|Richard Zampella Returns the Tomb of St. Francis of Assisi 37 Years Later|
In 1977, I traveled to Assisi in the province of Perugia in the Umbria region, on the western flank of Monte Subasio. It is the birthplace of St. Francis, who founded the Franciscan religious order in the town in 1208. On that trip I was 11 years old and brought there by my father Arthur Dante Louis Zampella (1917-1992). My father was born a Roman Catholic and despite his eventual conversion to a protestant, he never forgot his humble Catholic beginnings . Throughout his life, my father was sensitive to the unique needs pertaining to the care and protection of the elderly, animals and children. As a result, it was fitting that he would be interested in visiting the birthplace of Saint Francis, the patron saint of animals and ecology.

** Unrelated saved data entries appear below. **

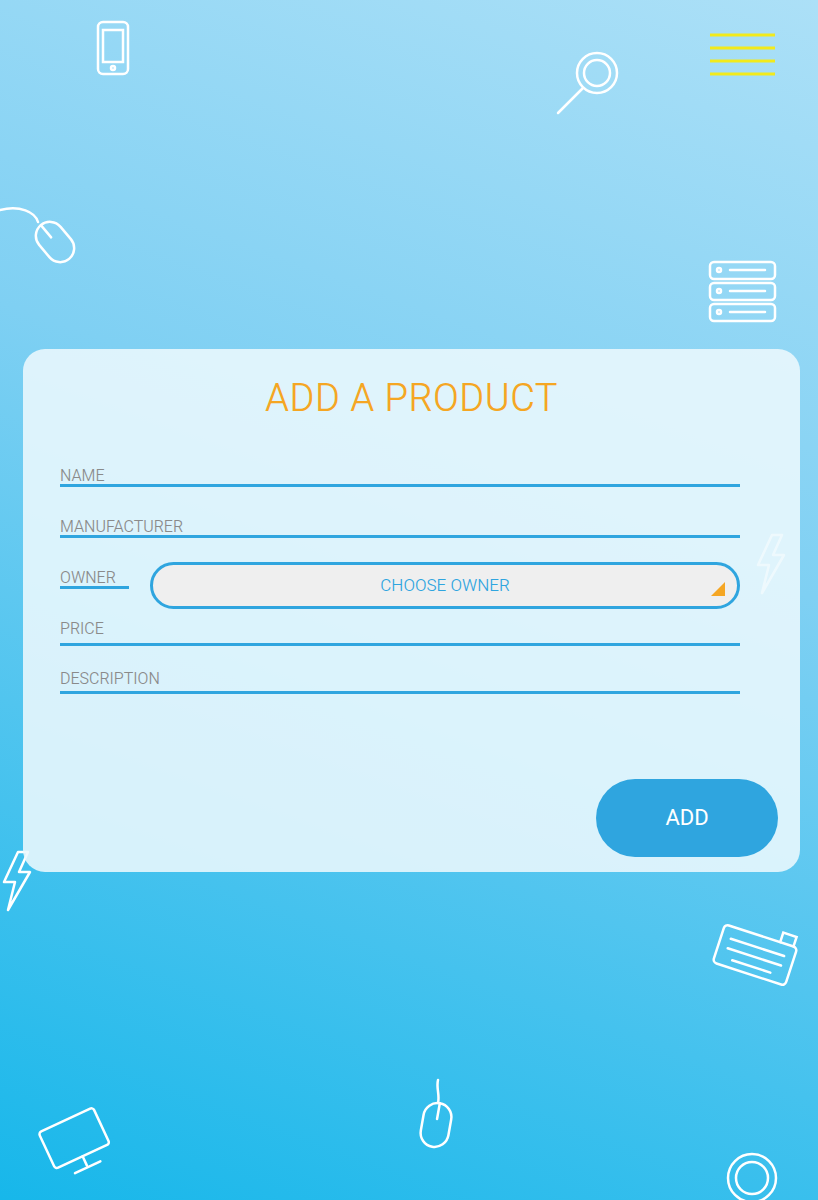
<!DOCTYPE html>
<html lang="en">
<head>
<meta charset="utf-8">
<title>Add a Product</title>
<link rel="stylesheet" href="https://fonts.googleapis.com/css2?family=Heebo:wght@300;400&display=swap">
<style>
:root{
  --sky-top:#ace0f7;
  --sky-bottom:#17b7ea;
  --card:rgba(236,248,253,.88);
  --accent-orange:#f5a623;
  --accent-blue:#2fa5df;
  --label-grey:#8a8a8a;
  --select-fill:#efefef;
  --menu-yellow:#f2ea1c;
  --icon-white:#ffffff;
}
*{margin:0;padding:0;box-sizing:border-box}
html,body{width:818px;height:1200px;overflow:hidden}
body{
  position:relative;
  font-family:"Heebo",sans-serif;
  background:linear-gradient(200deg,var(--sky-top) 0%,#7fd0f3 40%,var(--sky-bottom) 100%);
}
.backdrop-icons{position:absolute;inset:0;width:818px;height:1200px}
.product-card{
  position:absolute;left:23px;top:349px;width:777px;height:523px;
  background:var(--card);border-radius:22px;
}
.card-title{
  position:absolute;left:0;right:0;top:22px;text-align:center;
  color:var(--accent-orange);font-weight:300;font-size:38px;letter-spacing:.5px;
}
.field-label{
  position:absolute;left:37px;color:var(--label-grey);
  font-size:16px;font-weight:300;text-transform:uppercase;
}
.field-line{position:absolute;left:37px;width:680px;height:3px;background:var(--accent-blue)}
.owner-line{width:69px}
.owner-select{
  position:absolute;left:127px;top:213px;width:590px;height:47px;
  border:3px solid var(--accent-blue);border-radius:24px;background:var(--select-fill);
  color:var(--accent-blue);font-size:17px;font-weight:300;
  display:flex;align-items:center;justify-content:center;
}
.owner-select svg{position:absolute;right:12px;bottom:10px}
.add-button{
  position:absolute;left:573px;top:430px;width:182px;height:78px;border-radius:39px;
  background:var(--accent-blue);color:#fff;font-size:22px;font-weight:400;
  display:flex;align-items:center;justify-content:center;text-decoration:none;
}
</style>
</head>
<body>
<svg class="backdrop-icons" viewBox="0 0 818 1200" aria-hidden="true">
  <defs>
    <g id="bolt"><path d="M0 0 L-14 30 L-3 30 L-10 58 L12 20 L1 20 L10 0 Z" fill="none" stroke="#fff" stroke-width="2.5" stroke-linejoin="round"/></g>
    <g id="mouse"><rect x="-14" y="-22" width="28" height="44" rx="14" fill="none" stroke="#fff" stroke-width="2.5"/><line x1="0" y1="-22" x2="0" y2="-6" stroke="#fff" stroke-width="2.5"/></g>
  </defs>
  <g fill="none" stroke="var(--icon-white)" stroke-width="2.5" stroke-linecap="round">
    <!-- phone -->
    <rect x="98" y="22" width="30" height="52" rx="5"/><rect x="103" y="30" width="20" height="32"/><circle cx="113" cy="68" r="2"/>
    <!-- magnifier -->
    <circle cx="597" cy="73" r="20"/><circle cx="597" cy="73" r="13"/><path d="M583 88 L558 113"/>
    <!-- top-left mouse with cord -->
    <g transform="translate(55 242) rotate(-40)"><use href="#mouse"/></g>
    <path d="M0 210 C20 205 35 212 38 222"/>
    <!-- server stack -->
    <rect x="710" y="262" width="65" height="17" rx="4"/><rect x="710" y="283" width="65" height="17" rx="4"/><rect x="710" y="304" width="65" height="17" rx="4"/>
    <circle cx="719" cy="270" r="2"/><circle cx="719" cy="291" r="2"/><circle cx="719" cy="312" r="2"/>
    <path d="M730 270 H765 M730 291 H765 M730 312 H765"/>
    <!-- bolts -->
    <use href="#bolt" transform="translate(772 535)"/>
    <use href="#bolt" transform="translate(18 852)"/>
    <!-- keyboard -->
    <g transform="translate(755 955) rotate(18)">
      <rect x="-38" y="-20" width="76" height="40" rx="4"/>
      <path d="M-28 -8 H28 M-28 2 H28 M-20 12 H20"/>
      <path d="M20 -20 V-30 H34 V-20"/>
    </g>
    <!-- monitor -->
    <g transform="translate(75 1140) rotate(-25)">
      <rect x="-30" y="-22" width="60" height="40" rx="3"/><path d="M0 18 V28 M-14 30 H14"/>
    </g>
    <!-- bottom mouse -->
    <use href="#mouse" transform="translate(436 1125) rotate(10)"/>
    <path d="M438 1103 C440 1095 436 1088 438 1080"/>
    <!-- round button -->
    <circle cx="752" cy="1178" r="24"/><circle cx="752" cy="1178" r="16"/>
  </g>
  <!-- menu -->
  <g stroke="var(--menu-yellow)" stroke-width="3">
    <path d="M710 35 H775 M710 48 H775 M710 61 H775 M710 74 H775"/>
  </g>
</svg>

<main class="product-card">
  <h1 class="card-title">ADD A PRODUCT</h1>

  <span class="field-label" style="top:115px">Name</span>
  <span class="field-line" style="top:135px"></span>

  <span class="field-label" style="top:166px">Manufacturer</span>
  <span class="field-line" style="top:186px"></span>

  <span class="field-label" style="top:217px">Owner</span>
  <span class="field-line owner-line" style="top:237px"></span>
  <div class="owner-select">CHOOSE OWNER
    <svg width="14" height="14" viewBox="0 0 14 14"><path d="M14 0 V14 H0 Z" fill="var(--accent-orange)"/></svg>
  </div>

  <span class="field-label" style="top:268px">Price</span>
  <span class="field-line" style="top:294px"></span>

  <span class="field-label" style="top:318px">Description</span>
  <span class="field-line" style="top:342px"></span>

  <a class="add-button" href="#">ADD</a>
</main>
</body>
</html>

It was a late afternoon in 1977 that we arrived in the provincial town of Assisi. The Papal Basilica of St. Francis of Assisi (Italian: Basilica Papale di San Francesco, Latin: Basilica Sancti Francisci Assisiensis) is the mother church of the Roman Catholic Order of Friars Minor—commonly known as the Franciscan Order—where St. Francis was born and died. The basilica is one of the most important places of Christian pilgrimage in Italy.
Halfway down the nave of the lower basilica one can descend into the crypt via a double stairway. This burial place of St. Francis which was discovered in 1818. His remains had been hidden by Brother Elias to prevent the spread of his relics in medieval Europe. By order of Pope Pius IX a crypt was built under the lower basilica. It was designed by Pasquale Belli with precious marble in neo-classical style. But it was redesigned in bare stone in neo-Romanesque style by Ugo Tarchi between 1925 and 1932.

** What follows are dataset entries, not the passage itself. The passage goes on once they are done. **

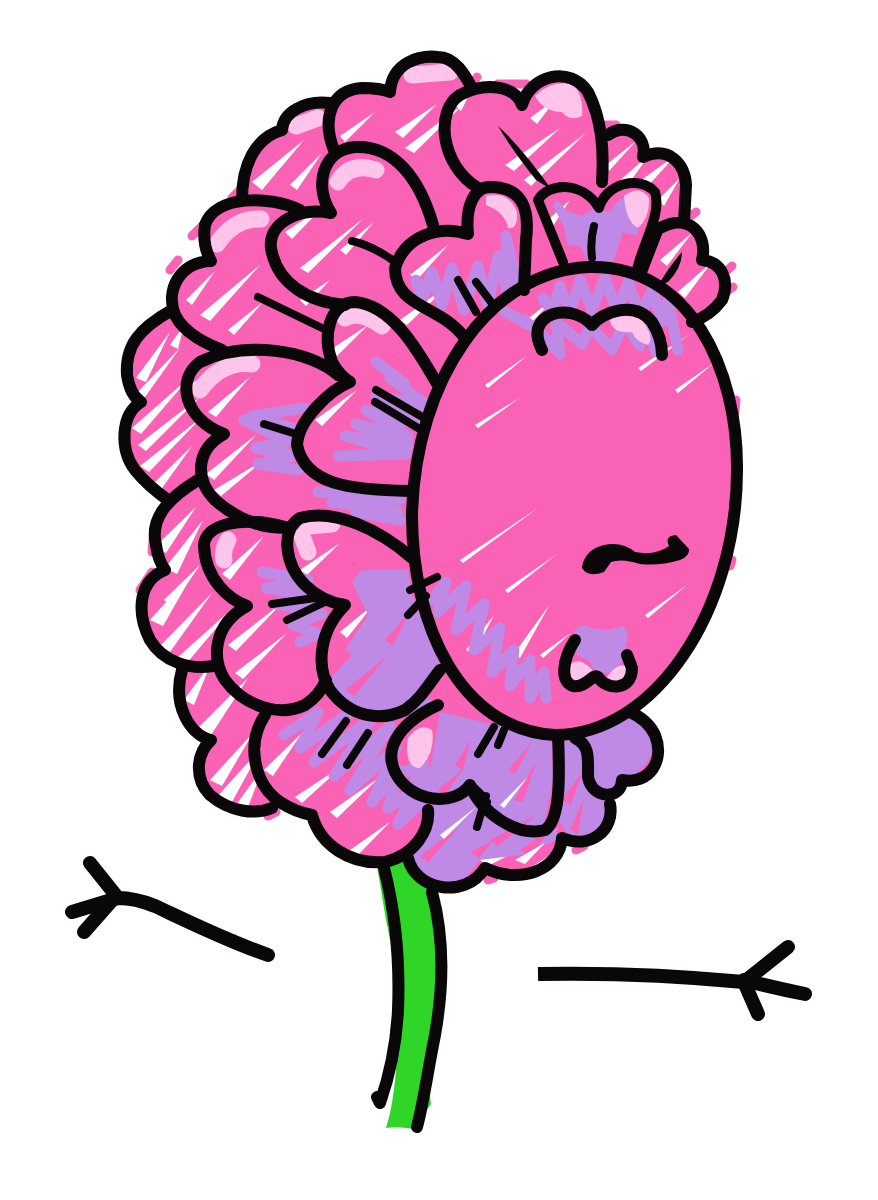
<!DOCTYPE html>
<html lang="en">
<head>
<meta charset="utf-8">
<title>Flower character</title>
<style>
:root { --paper: #fff; --pink: #f962b5; --blush: #ffc4ea; --lilac: #be8ae6; --green: #2fd627; --ink: #0a0708; }
html, body { margin: 0; background: var(--paper); overflow: hidden; }
svg { display: block; width: 878px; height: 1200px; }
.pink { fill: var(--pink); }
.green { fill: var(--green); }
.scratches { fill: var(--paper); }
.overshoot, .scribble, .ink, .shine { fill: none; stroke-linecap: round; stroke-linejoin: round; }
.overshoot { stroke: var(--pink); stroke-width: 9; }
.scribble { stroke: var(--lilac); stroke-width: 11; }
.lilac { fill: var(--lilac); }
.shine { stroke: var(--blush); stroke-width: 17; }
.blush { fill: var(--blush); }
.ink { stroke: var(--ink); stroke-width: 12; }
.crease { stroke-width: 8; }
.limb { stroke-width: 14; }
.solid { fill: var(--ink); }
</style>
</head>
<body>
<svg viewBox="0 0 878 1200" role="img" aria-label="Pink flower character with a sleepy face, stick arms and a green stem">
  <defs>
    <clipPath id="bloom-clip"><use href="#bloom"/></clipPath>
  </defs>

  <g id="stem">
    <path class="green" d="M374 848L404 842L432 890C449 950 440 1020 428 1080L431 1104L414 1129Q398 1126 386 1128C402 1080 400 980 386 920Z"/>
    <path class="ink" d="M384 868C396 915 400 960 398 1010C396 1050 388 1080 380 1103L377 1097M432 892C445 940 443 990 435 1035C427 1075 424 1100 417 1127"/>
  </g>

  <g id="colour">
    <path id="bloom" class="pink" d="M390 92C392 62 420 55 438 57C455 57 465 75 472 88C490 86 515 88 522 105C530 75 570 65 588 92C597 108 602 122 606 135C625 122 648 135 643 157C670 145 685 165 686 185L684 222C700 225 706 240 702 260C722 262 730 280 722 300C712 312 700 320 692 322C725 365 737 420 737 470C735 580 695 670 635 712C660 725 665 775 622 780L610 800C615 830 590 850 562 838C560 870 520 885 485 868C465 900 415 890 408 858C360 870 318 850 312 815L272 808C225 820 180 775 211 740C190 735 172 705 182 667C140 655 125 585 165 570C145 540 160 510 170 500C120 465 105 420 141 402C115 370 130 330 172 310C165 280 182 262 211 261C198 235 208 205 242 195C242 165 255 138 282 130C283 112 305 98 332 103C338 88 370 84 390 92Z"/>
    <path class="overshoot" d="M474 82L477 77M498 84L526 84M606 125L616 125M232 198L244 186M192 236L206 222M170 270L178 260M688 218L696 212M722 275L732 266M708 304L733 287M734 420L736 400M730 566L732 560M152 552L154 530M140 590L152 572M228 792L240 780M268 816L276 812M576 850L584 846M488 880L494 878"/>
    <g clip-path="url(#bloom-clip)">
      <path class="scratches" d="M252 182l52-42-42 50zM290 185l32-32-25 37zM395 132l42-28-34 34zM405 148l60-45-51 50zM340 136l35-24-30 30zM455 105l16-14-10 20zM530 118l26-19-19 25zM505 165l55-37-46 43zM524 180l62-47-55 53zM606 165l30-24-27 30zM616 184l34-30-26 36zM640 181l36-26-29 32zM658 200l22-22-16 28zM660 260l32-27-25 33zM678 292l34-30-27 36zM548 220l22-20-17 26z
      M285 232l38-25-31 32zM300 268l64-50-56 55zM340 250l34-28-28 33zM200 315l60-50-50 56zM186 300l29-29-23 34zM228 330l35-28-29 33zM300 300l30-20-24 26zM410 275l38-30-31 35zM400 320l50-36-43 41z
      M130 400l50-52-40 56zM136 378l34-46-24 50zM132 428l58-51-49 57zM138 445l63-49-55 55zM140 466l62-49-53 55zM152 485l40-39-32 45zM170 345l14-20-6 24zM190 385l40-28-33 34zM208 412l42-35-34 40zM206 474l50-39-42 45zM214 490l50-30-43 36zM330 350l38-25-31 31zM315 420l42-30-35 36z
      M156 546l40-39-30 46zM165 568l38-48-26 54zM150 620l45-50-32 56zM160 646l52-53-42 59zM177 658l57-51-48 57zM164 600l36-35-28 41zM222 574l42-38-34 44zM228 645l54-42-46 48zM235 673l52-40-44 46zM300 570l40-27-33 32zM340 632l34-28-27 34z
      M184 700l27-37-17 42zM198 728l50-50-37 57zM210 780l43-47-31 53zM216 798l46-51-30 55zM236 805l27-37-15 39zM264 770l38-37-29 43zM295 797l50-33-43 39zM330 812l50-35-43 41zM350 850l40-28-33 34zM435 850l60-35-53 41zM480 860l80-32-72 38zM530 868l28-18-20 22zM580 808l28-25-20 31z"/>
    </g>
    <path class="pink" d="M590 267C690 265 738 370 737 470C737 610 655 735 555 735C460 730 412 625 412 515C415 380 490 270 590 267Z"/>
    <path class="scratches" d="M475 425l46-28-43 31zM460 560l78-52-75 55zM505 590l52-36-49 39zM638 368l52-34-49 37zM675 390l39-27-36 30zM485 385l43-30-40 33zM540 655l32-23-29 26zM645 615l42-30-39 33zM520 325l38-30-33 34zM514 654l36-50-30 54zM466 650l28-35-20 39z"/>
  </g>

  <g id="lilac-shading">
    <path class="scribble" d="M416 280L422 300 432 272 442 305 452 268 464 310 478 266 488 304 498 256 508 294 506 236 518 290M505 312L528 324"/>
    <path class="lilac" d="M553 206Q557 195 566 211L582 216L594 208L610 212Q625 185 635 210L638 236L623 232L613 262L590 265L580 246L568 245L563 225Z"/>
    <path class="scribble" d="M543 298L552 312 560 286 570 314 580 280 592 310 605 278 617 312 628 282 640 316 652 290 662 322 668 300 678 350M524 320L548 340 560 354 556 322 582 344 590 326 612 350 624 322 640 346M648 326L656 352"/>
    <path class="scribble" d="M376 362L405 384 390 378 428 406 376 396 420 426 366 410 408 437 356 424 408 446 345 436 406 454 338 456"/>
    <path class="scribble" d="M304 408L252 416 292 428 244 420 288 442 256 448 294 456 258 464 298 470M318 492L400 500 332 502 398 512 356 512 400 520"/>
    <path class="scribble" d="M262 572L308 580 266 588 326 598 276 604 322 614 292 624 318 634 300 642"/>
    <path class="lilac" d="M352 582L362 570 408 570 412 595 440 665Q425 690 405 708Q370 720 345 705Q324 690 332 676L352 655L345 650L368 615Z"/>
    <path class="scribble" d="M432 600L446 582 438 612 466 586 456 630 484 604 474 650 500 628 492 672 514 650 510 686 530 660 530 698 544 672 546 698"/>
    <path class="scribble" d="M284 735L318 712 300 748 348 714 314 762 372 718 334 776 390 726 350 790 396 748 372 802 400 770 388 808 414 790 398 824 420 804M412 714L428 704"/>
    <path class="lilac" d="M440 712L500 726L552 742L553 780L545 820L562 838L520 855L480 860L460 885L424 878L408 852L435 800L410 788L430 770Z"/>
    <path class="lilac" d="M562 742L592 735L625 715C660 720 665 765 622 780L610 808Q602 842 570 838L558 820Z"/>
    <path class="scribble" stroke-width="6" d="M398 776L424 762 410 792 446 758"/>
    <path class="pink" d="M438 790l26-22-20 28zM455 765l16-26-8 31zM508 770l24-28-17 32zM514 800l23-40-14 42zM490 840l48-26-40 32zM520 850l34-24-24 30zM420 856l40-30-32 36zM470 852l24-12-15 18zM562 800l20-28-11 33zM570 830l14-32-6 36zM345 690l42-34-33 40zM385 640l24-28-16 34z"/>
    <path class="scratches" d="M500 805l28-28-24 31zM515 860l30-17-20 21zM440 835l36-28-32 32z"/>
    <path class="lilac" d="M574 632Q580 622 592 628Q608 632 624 626Q630 632 626 645L628 655L614 670L598 676L588 660L577 655Z"/>
  </g>

  <g id="highlights">
    <path class="shine" d="M412 75L450 72M296 126L318 118M338 182Q350 162 376 170M217 244Q234 218 261 219M345 318Q360 310 382 326M200 390Q222 360 252 364M228 540Q222 550 224 560M302 536L308 552M308 526L332 524"/>
    <path class="blush" d="M535 96Q550 80 573 84Q584 96 582 116Q570 122 562 112Q544 112 535 96ZM486 196Q508 190 517 212Q518 230 508 228Q505 212 486 205ZM624 196Q640 184 649 198Q650 218 638 228Q626 222 624 196ZM610 320Q625 312 642 320Q655 338 648 345Q636 342 632 332Q612 334 610 320ZM408 738Q420 722 432 730Q436 752 420 768Q404 768 408 738ZM570 665Q580 655 594 672L584 684H568ZM606 678Q622 656 631 672L622 686Z"/>
  </g>

  <g id="petal-lines" class="ink">
    <path d="M390 92C392 62 420 55 438 57C455 57 465 75 472 88M334 150C322 120 330 90 362 88Q380 88 390 92M330 103C305 100 283 112 282 130C255 138 242 165 242 200"/>
    <path d="M478 188C440 165 435 110 460 95C485 82 515 85 522 105C530 75 570 65 588 92C602 120 604 150 602 182"/>
    <path d="M608 135C625 122 648 135 643 157C670 145 685 165 686 185L684 222M660 228C690 212 708 235 702 260C722 262 730 280 722 300Q710 316 692 322M641 272L658 228"/>
    <path stroke-width="10" d="M563 262L538 200C548 183 582 180 599 208C606 183 640 175 655 192C662 215 642 245 637 270"/>
    <path d="M464 337C440 305 395 308 395 268C405 235 440 225 468 234C465 205 475 187 490 187C522 187 530 208 526 240L524 290"/>
    <path d="M433 225C420 180 395 145 355 147C323 150 313 185 331 213C300 207 268 222 271 248C277 285 310 302 345 305"/>
    <path d="M300 210C270 195 215 195 205 225Q202 245 211 261C180 262 165 290 175 315C185 335 210 345 222 350"/>
    <path d="M172 310C140 328 125 345 127 375Q130 395 141 402C120 415 120 450 135 470Q148 486 168 500"/>
    <path d="M436 382C415 345 390 305 355 302C330 302 322 335 332 362Q340 376 350 382C330 390 298 420 297 445C305 485 350 490 410 491"/>
    <path d="M338 375C310 350 245 340 200 362C175 380 185 420 224 434C195 450 195 480 215 500C240 522 268 530 290 527"/>
    <path d="M198 480C165 500 150 520 156 545Q158 560 165 570C140 580 135 610 150 640C163 662 190 670 213 666"/>
    <path d="M412 558C380 530 335 508 300 518C280 530 285 565 305 585Q323 602 345 605C320 630 315 665 330 690C350 717 380 722 405 710C422 698 430 682 440 670"/>
    <path d="M285 527C240 515 205 525 204 545C205 580 230 600 247 606C212 625 212 660 225 680C245 707 280 717 305 705Q320 695 326 680"/>
    <path d="M182 670C172 705 190 735 211 740C195 755 195 780 210 795C230 812 255 815 272 808"/>
    <path d="M265 715C245 745 255 785 280 802Q295 812 312 815C320 845 350 865 385 862C415 855 430 830 428 810"/>
    <path d="M438 705C405 720 382 745 395 772C410 803 455 807 470 785C480 810 515 838 545 830C560 820 560 780 558 735"/>
    <path d="M408 858C415 890 465 900 485 868C520 885 560 870 562 838C590 850 615 830 610 804"/>
    <path d="M575 738C590 745 588 758 588 777C592 800 622 800 622 780C650 785 665 760 655 735Q648 720 630 712"/>
  </g>

  <g id="petal-creases" class="ink crease">
    <path d="M592 258Q590 240 594 226M458 280L476 312M476 282L494 306M352 241Q374 246 398 264M258 297L322 328M376 390L424 418M375 402L418 428M264 424L296 434M272 604L322 597M287 620L325 602M322 754L346 721M347 765L368 733M478 754L494 727M498 745L504 730M472 786Q480 792 487 802M477 827L486 796M410 590L437 577M408 615L426 596"/>
    <path class="solid" stroke="none" d="M498 126Q522 148 552 190L536 180Q512 150 498 126ZM682 252Q682 268 668 282L658 286Q668 268 682 252Z"/>
  </g>

  <g id="face">
    <path class="ink" d="M590 267C690 265 738 370 737 470C737 610 655 735 555 735C460 730 412 625 412 515C415 380 490 270 590 267Z"/>
    <path class="ink" stroke-width="11" d="M542 350C528 322 550 310 570 313Q584 316 592 325C602 312 635 300 652 322Q662 338 662 355"/>
    <path class="solid" d="M582 568Q584 550 604 545Q622 541 635 552Q655 556 669 546Q664 536 676 535L689 549Q690 556 680 560Q660 566 640 564Q622 558 611 562L604 572Q588 578 582 568Z"/>
    <path class="ink" stroke-width="10" d="M575 640C562 660 560 682 573 686C587 688 592 673 598 677C606 690 632 692 632 668L627 655"/>
  </g>

  <g id="arms" class="ink limb">
    <path d="M268 955C225 940 185 920 155 906Q135 898 118 898L90 863M118 898L72 912M114 898L84 932"/>
    <path stroke-linecap="butt" d="M538 974Q640 972 744 982"/>
    <path d="M744 982L788 947M744 980Q775 988 805 994M744 982L758 1014"/>
  </g>
</svg>
</body>
</html>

Upon entering the crypt and paying solemn respect to the tomb of St. Francis, I sensed a hesitation in my father that suggested that he wanted to stay for a moment. I stepped to the rear of the chapel and peered out from behind a column in order to see reason for the delay. From that spot, I observed him kneel and genuflect to signify both his respect and adoration to St. Francis. Upon rising, he turned where we caught each others eyes. In that moment we both understand that he had shown me a deeply personal side of himself. We never spoke a word, and I know he was glad that I was able to see this aspect of him. He took my hand where we quietly ascended the stairs of the basilica together.
In 2013 I returned to the crypt of St Francis to photograph the chapel and quietly reflect upon his experience with my father 37 years earlier.
Friday, October 2, 2015
|Screenwriter Graham Yost: Show runner of FX's Justified is interviewed for Elmore Leonard Documentary|
CARMEL, CA – 10.1.15: Writer/Director John Mulholland and Producer Richard Zampella travel to Carmel, California to Interview Screenwriter Graham Yost for Elmore Leonard Documentary. Yost wrote the films Speed, Broken Arrow, and Hard Rain and helmed the FX television series Justified for 6 seasons. The series was based on Elmore Leonard's short story "Fire in the Hole".
Read more about: Elmore Leonard: The Dickens of Detroit